High court ends retirees’ quest for free care

By Tom Philpott

A seven-year court challenge by elderly military retirees, who say the government reneged on promises of free lifetime health care, came to an end June 2 when the U.S. Supreme Court declined to hear their appeal.
In refusing to accept the case for review, the justices let stand a 2002 decision by the U.S. Court of Appeals for the Federal Circuit in Washington D.C. that recruiter promises of free lifetime care were not backed by statute and therefore not binding contracts on the government.
Retired Air Force Col. George “Bud” Day, lawyer for the retirees, said he was “extremely disappointed” that the high court declined review “at a time when we have young people committed to war in the Middle East and when the honor of the country, in terms of doing what we say we’re going to do, is at stake.”

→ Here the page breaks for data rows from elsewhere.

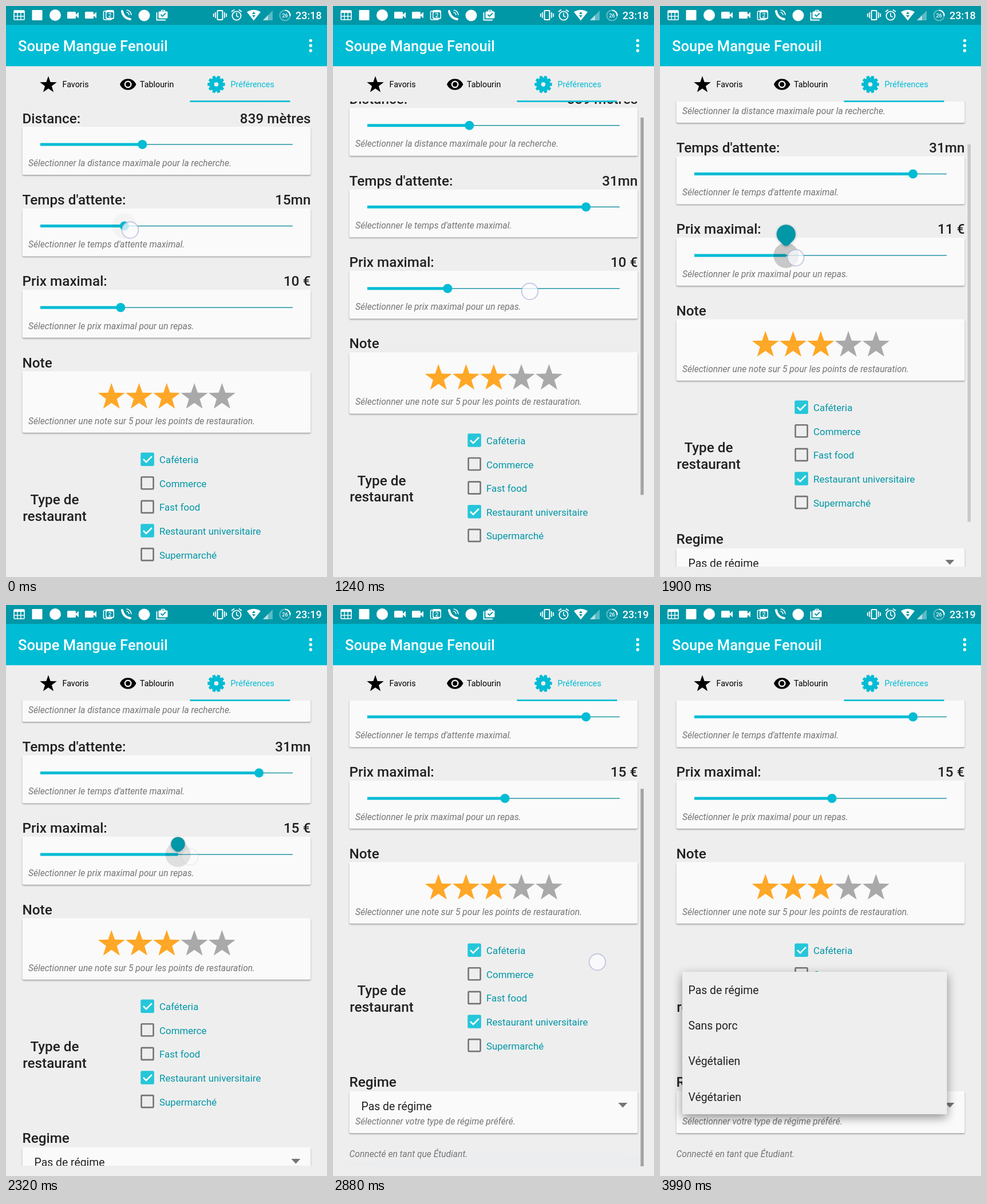
Recreate the animation shown at these times as an HTML page with a canvas. Size 561 by 998 pixels, loop 4050 ms.

```html
<!DOCTYPE html>
<html lang="fr">
<head>
<meta charset="utf-8">
<title>Préférences</title>
<style>
html, body { margin: 0; width: 100%; height: 100%; overflow: hidden; background: #eee; }
canvas { display: block; }
</style>
</head>
<body>
<canvas id="stage" width="561" height="998"></canvas>
<script>
const ctx = document.getElementById('stage').getContext('2d');
const LOOP = 4050, TOP = 167, BOTTOM = 980, CONTENT = 1002;
const CYAN = '#00bcd4', TEAL = '#0097a7', INK = '#212121', GREY = '#757575';
const FAMILY = 'Roboto, "Open Sans", sans-serif';

// Piecewise linear value at time t through [time, value] points
function track(t, points) {
  if (t <= points[0][0]) return points[0][1];
  for (let i = 1; i < points.length; i++) {
    const [t0, v0] = points[i - 1], [t1, v1] = points[i];
    if (t < t1) return v0 + (v1 - v0) * (t - t0) / (t1 - t0);
  }
  return points[points.length - 1][1];
}

function text(str, x, y, size, color, style = '', align = 'left') {
  ctx.font = `${style} ${size}px ${FAMILY}`;
  ctx.fillStyle = color;
  ctx.textAlign = align;
  ctx.fillText(str, x, y);
}
const heading = (str, y, x = 28.5, align = 'left') => text(str, x, y, 24.3, INK, '500', align);
const hint = (str, y, x = 39) => text(str, x, y, 15.6, GREY, 'italic');

function rect(x, y, w, h, color, r = 0) {
  ctx.fillStyle = color;
  ctx.beginPath();
  ctx.roundRect(x, y, w, h, r);
  ctx.fill();
}

function disc(x, y, r, color) {
  ctx.fillStyle = color;
  ctx.beginPath();
  ctx.arc(x, y, r, 0, 7);
  ctx.fill();
}

function ring(x, y, r, color, width, from = 0, to = 7) {
  ctx.strokeStyle = color;
  ctx.lineWidth = width;
  ctx.beginPath();
  ctx.arc(x, y, r, from, to);
  ctx.stroke();
}

function path(points, color, width) {
  ctx.beginPath();
  points.forEach(([x, y]) => ctx.lineTo(x, y));
  if (width) {
    ctx.strokeStyle = color;
    ctx.lineWidth = width;
    ctx.stroke();
  } else {
    ctx.fillStyle = color;
    ctx.fill();
  }
}

function box(x, y, w, h, color, width, r = 1) {
  ctx.strokeStyle = color;
  ctx.lineWidth = width;
  ctx.beginPath();
  ctx.roundRect(x, y, w, h, r);
  ctx.stroke();
}

function star(x, y, r, color) {
  const points = [];
  for (let i = 0; i < 10; i++) {
    const a = i * Math.PI / 5, d = i % 2 ? r * 0.4 : r;
    points.push([x + d * Math.sin(a), y - d * Math.cos(a)]);
  }
  path(points, color);
}

function raised(x, y, w, h, color, shade, blur, drop) {
  ctx.save();
  ctx.shadowColor = `rgba(0,0,0,${shade})`;
  ctx.shadowBlur = blur;
  ctx.shadowOffsetY = drop;
  rect(x, y, w, h, color, 2.5);
  ctx.restore();
}
const card = (y, h) => raised(28.5, y, 504, h, '#fafafa', 0.32, 2.5, 1.7);

function statusBar(clock) {
  const W = '#fff';
  rect(0, 0, 561, 33, TEAL);
  box(14, 8, 18, 16, W, 1.6);
  rect(14, 8, 18, 4, W);
  path([[14, 18], [32, 18]], W, 1.4);
  path([[20, 11], [20, 24]], W, 1.4);
  path([[26, 11], [26, 24]], W, 1.4);
  rect(45.5, 7, 18, 18, W, 1);
  disc(86, 16, 10, W);
  for (const x of [107, 138]) {
    rect(x, 10, 15, 12, W, 1.5);
    path([[x + 14, 16], [x + 20, 10.5], [x + 20, 21.5]], W);
  }
  box(170.5, 9, 14, 15, W, 1.6, 2);
  rect(174, 7, 15, 16, W, 3);
  rect(175.5, 11, 12, 10, TEAL, 2);
  text('2', 181.5, 20, 10, W, '500', 'center');
  // handset with sound waves
  ctx.lineCap = 'round';
  ctx.strokeStyle = W;
  ctx.lineWidth = 4;
  ctx.beginPath();
  ctx.moveTo(203, 9);
  ctx.quadraticCurveTo(205, 21, 217, 23);
  ctx.stroke();
  ctx.lineCap = 'butt';
  ring(210, 16, 5, W, 1.6, -1.5, 0);
  ring(210, 16, 9, W, 1.6, -1.5, 0);
  disc(241.5, 16.5, 10, W);
  path([[263.5, 11], [263.5, 24.5], [279, 24.5]], W, 1.8);
  rect(266.5, 9.5, 16, 12, W, 1.5);
  box(271.5, 7.5, 6, 3, W, 1.6);
  path([[270.5, 15], [273.5, 18], [279, 12.5]], TEAL, 1.8);

  box(369.5, 8, 9, 16, W, 2);
  for (const s of [-1, 1]) {
    path([[374 + s * 8, 11], [374 + s * 8, 21]], W, 1.8);
    path([[374 + s * 11.2, 13], [374 + s * 11.2, 19]], W, 1.8);
    path([[403 + s * 9, 10], [403 + s * 4, 6.5]], W, 2);
  }
  ring(403, 17, 7.6, W, 1.9);
  path([[403, 12], [403, 17.5], [406.5, 19.5]], W, 1.6);
  ctx.fillStyle = W;
  ctx.beginPath();
  ctx.moveTo(433, 25.5);
  ctx.lineTo(421, 10.5);
  ctx.quadraticCurveTo(433, 3, 445, 10.5);
  ctx.fill();
  path([[433, 10], [436, 14], [430, 14]], TEAL);
  path([[433, 20], [436, 16], [430, 16]], TEAL);
  path([[449, 25], [466, 25], [466, 8]], 'rgba(255,255,255,.35)');
  path([[449, 25], [458, 25], [458, 16]], 'rgba(255,255,255,.55)');
  ring(487.5, 16.5, 9, 'rgba(255,255,255,.35)', 2.2);
  ring(487.5, 16.5, 9, W, 2.2, -1.57, 0.1);
  text('26', 487.5, 20, 9, W, '500', 'center');
  text(clock, 506, 23, 18, W, '500');
}

function header() {
  rect(0, 33, 561, 72.5, CYAN);
  text('Soupe Mangue Fenouil', 21, 79, 25.6, '#fff', '500');
  for (const y of [60.5, 69.2, 78]) disc(532.5, y, 2.7, '#fff');

  rect(0, 105.5, 561, TOP - 105.5, '#eee');
  star(74, 138, 15.5, '#000');
  text('Favoris', 98.5, 142, 14.3, '#000');
  ctx.fillStyle = '#000';
  ctx.beginPath();
  ctx.moveTo(199, 137);
  ctx.bezierCurveTo(204, 124, 222, 124, 227.5, 137);
  ctx.bezierCurveTo(222, 150, 204, 150, 199, 137);
  ctx.fill();
  disc(213.2, 137, 6.5, '#eee');
  disc(213.2, 137, 4, '#000');
  text('Tablourin', 234, 142, 14.3, '#000');
  disc(367.5, 137, 12.3, CYAN);
  for (let i = 0; i < 10; i++) {
    ctx.save();
    ctx.translate(367.5, 137);
    ctx.rotate((i + 0.5) * Math.PI / 5);
    rect(-2.7, -15.2, 5.4, 6, CYAN, 1);
    ctx.restore();
  }
  disc(367.5, 137, 3.8, '#eee');
  text('Préférences', 392.5, 142, 14.3, CYAN);
  rect(321.5, 165.3, 175, 2.7, CYAN);
}

const thumbX = (v, min, max) => 60 + 441 * (v - min) / (max - min);

// open: 0 = resting thumb, 1 = raised marker showing the value
function slider(y, x, label = '', open = 0, halo = 0) {
  rect(60, y - 0.7, 441, 1.4, '#2096a4');
  rect(60, y - 2.6, x - 60, 5.2, CYAN);
  if (!open) disc(x, y, 8, CYAN);
  if (halo) disc(x, y, 22, `rgba(0,0,0,${halo})`);
  if (!open) return;
  const r = 8 + 14.5 * open;
  ctx.save();
  ctx.translate(x, y - 62.5 * open);
  ctx.rotate(Math.PI / 4);
  ctx.shadowColor = 'rgba(0,0,0,.25)';
  ctx.shadowBlur = 4;
  ctx.shadowOffsetY = 1;
  rect(-r, -r, 2 * r, 2 * r, TEAL, [r, r, r * (1 - open), r]);
  ctx.restore();
  if (open > 0.9) text(label, x, y - 56.5, 17, '#fff', '', 'center');
}

function option(label, y, checked) {
  if (checked) {
    rect(235.3, y - 11.8, 23.6, 23.6, '#26c6da', 2.5);
    path([[240, y], [245, y + 5], [255, y - 5]], '#fff', 2.6);
  } else {
    box(236.6, y - 10.5, 21, 21, GREY, 2.6);
  }
  text(label, 268, y + 7, 16.9, TEAL);
}

function pointer(x, y, alpha) {
  if (alpha <= 0) return;
  ctx.globalAlpha = alpha;
  disc(x, y, 14.5, 'rgba(252,252,255,.75)');
  ring(x, y, 14.3, 'rgba(165,172,212,.6)', 2);
  ctx.globalAlpha = 1;
}

function form(t, scroll) {
  const drag = waitAt(t), wait = Math.round(drag);
  const price = Math.round(priceAt(t));
  ctx.save();
  ctx.beginPath();
  ctx.rect(0, TOP, 561, BOTTOM - TOP);
  ctx.clip();
  ctx.translate(0, -scroll);

  const values = ['839 mètres', wait + 'mn', price + ' €'];
  ['Distance:', "Temps d'attente:", 'Prix maximal:', 'Note'].forEach((name, i) => {
    const y = 204.5 + 142.4 * i;
    heading(name, y);
    if (values[i]) heading(values[i], y, 532.5, 'right');
    card(y + 6.5, i < 3 ? 84 : 107.5);
  });
  hint('Sélectionner la distance maximale pour la recherche.', 279.7);
  hint("Sélectionner le temps d'attente maximal.", 422.2);
  hint('Sélectionner le prix maximal pour un repas.', 564.6);
  hint('Sélectionner une note sur 5 pour les points de restauration.', 730.5);
  for (let i = 0; i < 5; i++) star(184.3 + 48.3 * i, 683.8, 24.7, i < 3 ? '#ffa726' : '#a9a9a9');

  heading('Type de', 871, 85, 'center');
  heading('restaurant', 899.5, 85, 'center');
  ['Caféteria', 'Commerce', 'Fast food', 'Restaurant universitaire', 'Supermarché']
    .forEach((label, i) => option(label, 792.2 + 41.6 * i, i % 3 === 0));

  heading('Regime', 1031);
  card(1038.5, 73.5);
  text('Pas de régime', 49.5, 1071.5, 19.4, INK);
  path([[498.5, 1059], [514.5, 1059], [506.5, 1067.5]], GREY);
  hint('Sélectionner votre type de régime préféré.', 1096.5);
  hint('Connecté en tant que Étudiant.', 1154, 28.5);

  slider(242, 238.3);
  slider(384.5, thumbX(wait, 5, 35), wait,
    track(t, [[40, 0], [230, 1], [860, 1], [1040, 0]]),
    track(t, [[0, 0.025], [130, 0.2], [860, 0.2], [1050, 0]]));
  slider(527, thumbX(price, 3, 25), price,
    track(t, [[1800, 0], [1970, 1], [2220, 1], [2363, 0]]),
    track(t, [[1780, 0], [1900, 0.2], [2240, 0.2], [2420, 0]]));
  ctx.restore();
}

const waitAt = t => track(t, [[60, 15], [540, 28], [650, 29.5], [770, 30.7]]);
const priceAt = t => track(t, [[1820, 10], [2200, 15.35]]);
const scrollAt = t => track(t, [[1130, 0], [1200, 18], [1340, 70], [1410, 85], [1500, 91],
  [2460, 91], [2710, 148], [2860, 189]]);

function scrollBar(t, scroll) {
  const alpha = t < 2300
    ? track(t, [[1110, 0], [1150, 1], [1780, 1], [2030, 0]])
    : track(t, [[2440, 0], [2470, 1], [3450, 1], [3700, 0]]);
  const ratio = (BOTTOM - TOP) / CONTENT;
  rect(537.5, TOP + 1 + scroll * ratio, 5.5, (BOTTOM - TOP) * ratio, `rgba(0,0,0,${0.31 * alpha})`);
}

function edgeGlow(t) {
  const size = track(t, [[2860, 0], [3100, 1], [3200, 1], [3540, 0]]);
  if (!size) return;
  ctx.save();
  ctx.beginPath();
  ctx.rect(18, TOP, 525, BOTTOM - TOP);
  ctx.clip();
  ctx.fillStyle = `rgba(0,150,212,${0.13 * size})`;
  ctx.beginPath();
  ctx.ellipse(370, BOTTOM + 30, 440, 30 + 70 * size * size * 0.5 + 22, 0, 0, 7);
  ctx.fill();
  ctx.restore();
}

function popup(t) {
  const alpha = track(t, [[3870, 0], [3985, 1]]);
  if (!alpha) return;
  ctx.globalAlpha = alpha;
  raised(39, 641, 462.5, 249, '#eee', 0.42, 17, 6);
  ['Pas de régime', 'Sans porc', 'Végétalien', 'Végétarien']
    .forEach((label, i) => text(label, 49.5, 679.8 + 62.3 * i, 19.4, INK));
  ctx.globalAlpha = 1;
}

function touches(t) {
  pointer(thumbX(waitAt(t), 5, 35) + 10, 391.5, track(t, [[830, 1], [930, 0]]));
  pointer(344, track(t, [[1130, 540], [1340, 462], [1410, 445], [1500, 438]]),
    track(t, [[1090, 0], [1130, 1], [1420, 1], [1530, 0]]));
  pointer(thumbX(priceAt(t), 3, 25) + 14, 440,
    track(t, [[1740, 0], [1780, 1], [2220, 1], [2350, 0]]));
  pointer(462, track(t, [[2440, 740], [2710, 670], [2860, 629], [3150, 560]]),
    track(t, [[2420, 0], [2460, 1], [3160, 1], [3270, 0]]));
  pointer(330, 880, track(t, [[3690, 0], [3730, 1], [3790, 1], [3870, 0]]));
}

function draw() {
  const t = performance.now() % LOOP, scroll = scrollAt(t);
  rect(0, 0, 561, 998, '#eee');
  form(t, scroll);
  edgeGlow(t);
  scrollBar(t, scroll);
  header();
  statusBar(t < 2290 ? '23:18' : '23:19');
  popup(t);
  touches(t);
  requestAnimationFrame(draw);
}
draw();
</script>
</body>
</html>
```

Day represents Lt. Cols. Robert L. Reinlie and the estate of William O. “Sam” Schism who died in March. Both retirees began their careers during World War II and the Korean War. Had the case gone to trial, Day would have sought class action status to represent 1.5 million retirees who entered service before June 7, 1956. Retirees who joined on or after that date were excluded because they came in under a law that, for the first time, limited on-base medical benefits for retirees to “space available” care. For older retirees, the lawsuit sought up to $10,000 apiece in reimbursement for Medicare Part B premiums paid since age 65.
While the lawsuit and Day, a Medal of Honor recipient for heroism leading fellow prisoners of war in Vietnam, attracted national attention, Medicare-eligible retirees won two extraordinary legislative victories. In 2002 Congress enacted TRICARE for Life and the TRICARE Senior Pharmacy program. It was the biggest expansion in government-funded health benefits in decades. This left many retirees satisfied that the promise of lifetime health care had been restored.
Day and his clients disagreed.
While older beneficiaries could now use TFL and drop costly Medicare supplements, Day argued that older retirees still should not have to pay Medicare Part B premiums and should be reimbursed for past premiums. “Paying a hundred bucks a month is not free,” he said.
Tom Philpott can be contacted at Military Update, P.O. Box 231111, Centreville, Va. 20120-1111, or by e-mail at: